The Fahey/Klein Gallery is pleased to present the exhibition, “Let’s Rock.” This group exhibition features Rock & Roll photographs from key image-makers including Harry Benson, Joel Brodsky, Danny Clinch, Henry Diltz, Barry Feinstein, Bob Gruen, Daniel Kramer, Gered Mankowitz, Ken Marcus, Jim Marshall, Jean Marie Perier, Herb Ritts, Norman Seeff, Laurie Lynn Stark, Frank Stefanko, Bruce Talamon, and Ellen von Unwerth.
The upcoming exhibition is a celebration of the genre of music-related images and the overall contribution these photographers have made to the evolution of the History of Photography. The genre of Rock & Roll photography continues to achieve prominence and gain recognition and was recently subject of the 2009 exhibition “Who Shot Rock & Roll: A Photographic History 1950 – Present” at the Brooklyn Museum of Art. The first major museum exhibit to document Rock & Roll photographs– this exhibition is still touring and receiving record attendance.
“From its earliest days, rock and roll was captured in photographs that personalized, and frequently eroticized, the musicians, creating a visual identity for the genre… The photographers were handmaidens to the rock-and-roll revolution, and their images communicate the social and cultural transformations that rock has fostered since the1950s.”- Gail Buckland “Who Shot Rock & Roll: A Photographic History: 1955 – Present” (Knopf, 2009)
The Fahey/Klein Gallery Miami exhibition includes revealing portraits and intimate backstage photographs taken behind the scenes, as well as exhilarating images that capture the energy, passion, style, and sex appeal of live performances in front of massive crowds. This show features classic rock images as well as contemporary shots of memorable and provocative music scenes: Harry Benson’s playful image of The Beatles’ pillow fight at the George V Hotel in Paris, Frank Stefanko’s confident Bruce Springsteen at the beginning of his career, Danny Clinch’s unguarded image of Eddie Vedder writing lyrics, Jim Marshall’s iconic shot of Johnny Cash flipping the bird to the camera while performing at San Quentin Prison in 1969, and Barry Feinstein’s image of fans peering into the window of Bob Dylan’s limousine.
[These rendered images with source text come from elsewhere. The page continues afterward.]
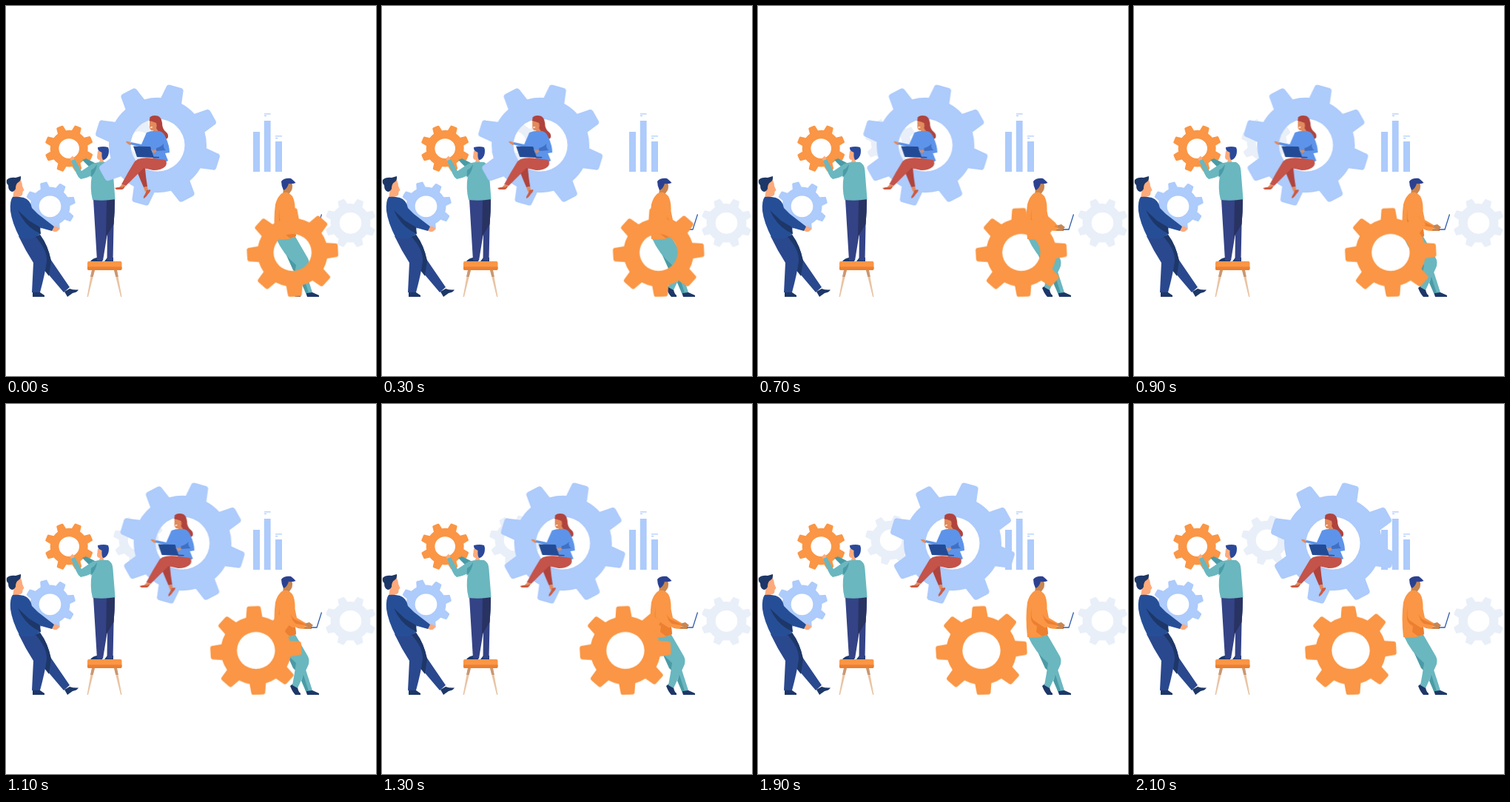
Recreate the animation shown at these times as an HTML page. Size 500x500 px, loop 4100 ms.

```html
<!DOCTYPE html>
<html lang="en">
<head>
<meta charset="utf-8">
<title>Team and gears</title>
<style>
html, body { margin: 0; width: 100%; height: 100%; overflow: hidden; background: #fff; }
svg { display: block; width: 100%; height: 100%; }
.sky { fill: #adcbfb; }
.pale { fill: #e9eff8; }
.orange { fill: #fa9645; }
.rust { fill: #ec7f30; }
.teal { fill: #6ab7bf; }
.sea { fill: #4a9ba6; }
.navy { fill: #264e97; }
.indigo { fill: #2a488e; }
.plum { fill: #344386; }
.dusk { fill: #283362; }
.dark { fill: #1d3768; }
.peach { fill: #fdaa7b; }
.tan { fill: #e28a5c; }
.brown { fill: #c98550; }
.red { fill: #c4534a; }
.wine { fill: #b0433d; }
.blue { fill: #5d94e9; }
</style>
</head>
<body>
<svg viewBox="0 0 500 500">
  <g class="sky">
    <path d="M334 170h9v54h-9zM348.800 155h8.800v69h-8.800zM364 183h9v41h-9z"/>
    <path d="M349 145.300h8.600v1.300h-8.600zM349 147.800h3v1.300h-3zM364 175.300h9v1.300h-9zM364 178h3.200v1.300h-3.200z"/>
  </g>
  <g id="back"></g>

  <g id="lifted"></g>

  <g id="carrier">
    <path class="dark" d="M79 386L86 382Q91 384 98 383.500Q96 387 90 388L83 393ZM36 387H46L52 391V393H36Z"/>
    <path class="indigo" d="M36 312L46 309Q57 324 60 342L86 380L78 387L50 354L40 330Z"/>
    <path class="dark" d="M40 312L46 309Q57 324 61 344L58 365L51 356Z"/>
    <path class="indigo" d="M17 311L39 311Q56 329 55 345Q53 361 46 387H35L37 347Q26 330 17 311Z"/>
    <path class="peach" d="M12 241L20 235Q22 240 22 243L24.500 249L22.500 251Q23 258 17 257L20 261L9 260Z"/>
    <path class="dark" d="M1 235Q5 231 13 232L20 230Q21 235 17 238Q13 240 13 247Q11 251 8 251Q3 250 3 242Q0 240 1 235Z"/>
    <path class="peach" d="M62 298Q69 297 72 300Q71 306 65 305L61 303Z"/>
    <path class="navy" d="M9 258Q15 257 24 259Q33 262 35 273L43 281L65 298L62 304L44 299L47 308L36 314L19 314Q8 293 6 277Q5 263 9 258Z"/>
    <path class="dark" d="M16 276L31 290L46 299L47 308L38 303Q24 294 16 276Z"/>
  </g>

  <g id="builder">
    <path d="M116 357h4l-9 36h-1.500zM146 357h4l6.500 36H155z" fill="#e9c4a4"/>
    <path d="M116 357h4l-2.500 9h-3.500zM146 357h4l1.800 9h-3.500z" fill="#c99873"/>
    <rect class="orange" x="110" y="345" width="46.500" height="12" rx="2"/>
    <path class="rust" d="M110 352.500H156.500V355Q156.500 357 154.500 357H112Q110 357 110 355Z"/>
    <path class="dark" d="M114 345Q117 341 123 340H131L130 345ZM133 345L137 340H145V345Z"/>
    <path class="plum" d="M118 261L147 260Q147 278 145.500 296L144.500 344H136.500L137 307L131 344H123Z"/>
    <path class="dusk" d="M136 262H147Q147 278 145.500 295L135 312Z"/>
    <path class="sea" d="M103 208L108 206L122 213L115 220Z"/>
    <path class="peach" d="M124 196L130 194L132 211L125 213L127 208Q123 208 123 204Z"/>
    <path d="M124 191Q132 189 138 191Q140 196 138 202Q135 208 131 208Q129 205 129.500 198L126 196Q124 195 124 191Z" fill="#2a489a"/>
    <path class="peach" d="M86.500 206L90 202.500L93 208L89 211Z"/>
    <path class="teal" d="M88 209L93 207L102 223L117 213Q126 210 138 211Q144 214 144.500 223L147.500 261Q133 264 117 262Q113 247 116 229Q108 233 101 234Q97 231 95 226Z"/>
    <path class="sea" d="M115 222Q120 219 123 214Q122 224 114.500 232Z"/>
  </g>

  <g id="sitter">
    <g id="bigBlue"></g>
    <path class="wine" d="M194 151Q197 147 205 148.500Q210 150 211 158Q211 166 216 170Q221 174 218 179Q214 181 211 177L201 169Z"/>
    <path class="tan" d="M194 153Q199 151 203 155Q205 159 203 165L207 171L198 173L199 168Q195 169 194 164Z"/>
    <path d="M195 163.500l3-.5q0 2-2.500 2z" fill="#fff"/>
    <path class="wine" d="M193.500 155Q195 148 203 149Q209 152 208 160L205 168L203 158Q198 156 193.500 155Z"/>
    <path class="tan" d="M162 183Q166 182 170 186L168 188Q163 186 162 183Z"/>
    <path class="blue" d="M190 171Q197 168 207 169Q213 170 216 178Q221 189 221 198L215 199L219 209Q212 214 199 209L197 194L183 191L168 187L169 184L183 187Z"/>
    <path d="M203 192Q210 190 213 186Q212 192 216 195L203 196Z" fill="#3f70c4"/>
    <path class="wine" d="M193 208L188 220Q189 232 191 244L186 245Q182 236 178 226Q181 214 188 207Z"/>
    <path class="red" d="M178 207Q186 204 201 206L215 208Q219 212 215 217Q210 222 199 222L186 219L162 243L156 241Q165 224 174 210Z"/>
    <path class="tan" d="M157 241l5 2-3 3-6-1zM186 245l5-1 1 5-4 2z"/>
    <path d="M147 246Q153 244 158 245L160 243Q161 246 157 248H149ZM190 249L195 248Q196 250 192 254Q189 259 186 260Q185 258 188 254Z" fill="#cb5b43"/>
    <path d="M172 189.500L195 190L200 205L177 204ZM199 203.500L207 204V205.200H199Z" fill="#234b95"/>
    <path class="tan" d="M197 196Q201 193 204 196L200 199Z"/>
  </g>

  <g id="typist">
    <path class="dark" d="M384 381L388 378L394 383Q395 389 398 391V393H391Q387 389 384 381ZM405 387H414L423 391V393H407Z"/>
    <path class="sea" d="M374 326L392 346L404 357L400 368L388 357Z"/>
    <path class="teal" d="M399 361L405 359L414 387L405 388Z"/>
    <path class="teal" d="M365 314L390 310L408 341Q411 347 408 354L394 384L387 380Q390 364 392 350Q374 335 365 314Z"/>
    <path class="sea" d="M399 374L402 366L409 388H405Z"/>
    <path class="brown" d="M376 239L386 239Q388 244 386 249Q383 252 382 257L374 255Z"/>
    <path d="M372 237Q376 232 385 233Q389 236 391.500 239Q387 241 382 240Q380 247 375 249Q372 243 372 237Z" fill="#2b4190"/>
    <path class="brown" d="M402 297L410 295L415 299L413 301L404 300ZM401 301L409 300Q414 301 413 304H403Z"/>
    <path class="orange" d="M373 253Q380 249 387 257Q391 264 390.500 277L393 289L405 296L403 304Q394 304 391 301L392 311Q382 317 364 315Q361 288 364 268Q367 257 373 253Z"/>
    <path class="rust" d="M370 274Q368 288 372 292Q379 297 387 302L391 302L392 311L384 314L376 308L377 300Q370 297 369 290Q368 282 370 274ZM385 284Q387 290 392 292L404 297V299L392 297Q386 293 385 284Z"/>
    <path d="M412 302H420L426.500 281.500" fill="none" stroke="#315fac" stroke-width="1.300"/>
  </g>
  <g id="roller"></g>
</svg>
<script>
const LOOP = 4100, MOVE = 2100, STEPS = 21;

// Eight tapered, rounded teeth around a ring; angles in degrees.
function gearPath({ R, root, hole, tip, base, turn }) {
  const round = R * .055;
  let d = '';
  for (let i = 0; i < 8; i++) {
    const a = (turn + i * 45) * Math.PI / 180;
    const at = (u, v) => (u * Math.cos(a) - v * Math.sin(a)).toFixed(2) + ' ' +
                         (u * Math.sin(a) + v * Math.cos(a)).toFixed(2);
    const foot = Math.sqrt(root * root - base * base);
    d += (i ? `A${root} ${root} 0 0 1 ` : 'M') + at(foot, -base) +
      `L${at(R - round, -tip)}Q${at(R, -tip)} ${at(R, -tip + round)}` +
      `L${at(R, tip - round)}Q${at(R, tip)} ${at(R - round, tip)}L${at(foot, base)}`;
  }
  const first = turn * Math.PI / 180 - Math.asin(base / root);
  d += `A${root} ${root} 0 0 1 ${root * Math.cos(first)} ${root * Math.sin(first)}Z`;
  return d + `M${hole} 0A${hole} ${hole} 0 1 0 ${-hole} 0A${hole} ${hole} 0 1 0 ${hole} 0Z`;
}

function addGear(parent, color, x, y, shape) {
  const path = document.createElementNS('http://www.w3.org/2000/svg', 'path');
  path.setAttribute('d', gearPath(shape));
  path.setAttribute('class', color);
  path.setAttribute('fill-rule', 'evenodd');
  path.setAttribute('transform', `translate(${x} ${y}) scale(1 .972)`);
  document.getElementById(parent).append(path);
}

const small = turn => ({ R: 34.5, root: 27, hole: 14.8, tip: 5, base: 6.2, turn });
addGear('back', 'pale', 179.5, 184, small(15));
addGear('back', 'pale', 465.5, 293.3, small(23));
addGear('bigBlue', 'sky', 205, 188, { R: 85, root: 66, hole: 36.5, tip: 12, base: 14.5, turn: 16.5 });
addGear('lifted', 'sky', 59.5, 270.8, small(-15));
addGear('lifted', 'orange', 85.2, 192.6, { R: 33, root: 25.5, hole: 13.8, tip: 5, base: 6, turn: 22 });
addGear('roller', 'orange', 387.2, 333, { R: 61.5, root: 47.5, hole: 25.7, tip: 9.5, base: 11, turn: -3 });

function slide(id, distance) {
  const end = `translateX(${distance}px)`;
  document.getElementById(id).animate([
    { transform: 'translateX(0px)', easing: `steps(${STEPS}, end)` },
    { transform: end, offset: MOVE / LOOP },
    { transform: end }
  ], { duration: LOOP, iterations: Infinity });
}
slide('sitter', 64);
slide('roller', -94.3);
</script>
</body>
</html>
```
These images, seen and understood by millions, have become part of our cultural history and have played a role in shaping our cultural conscious.
March 13, 2015 – June 13, 2015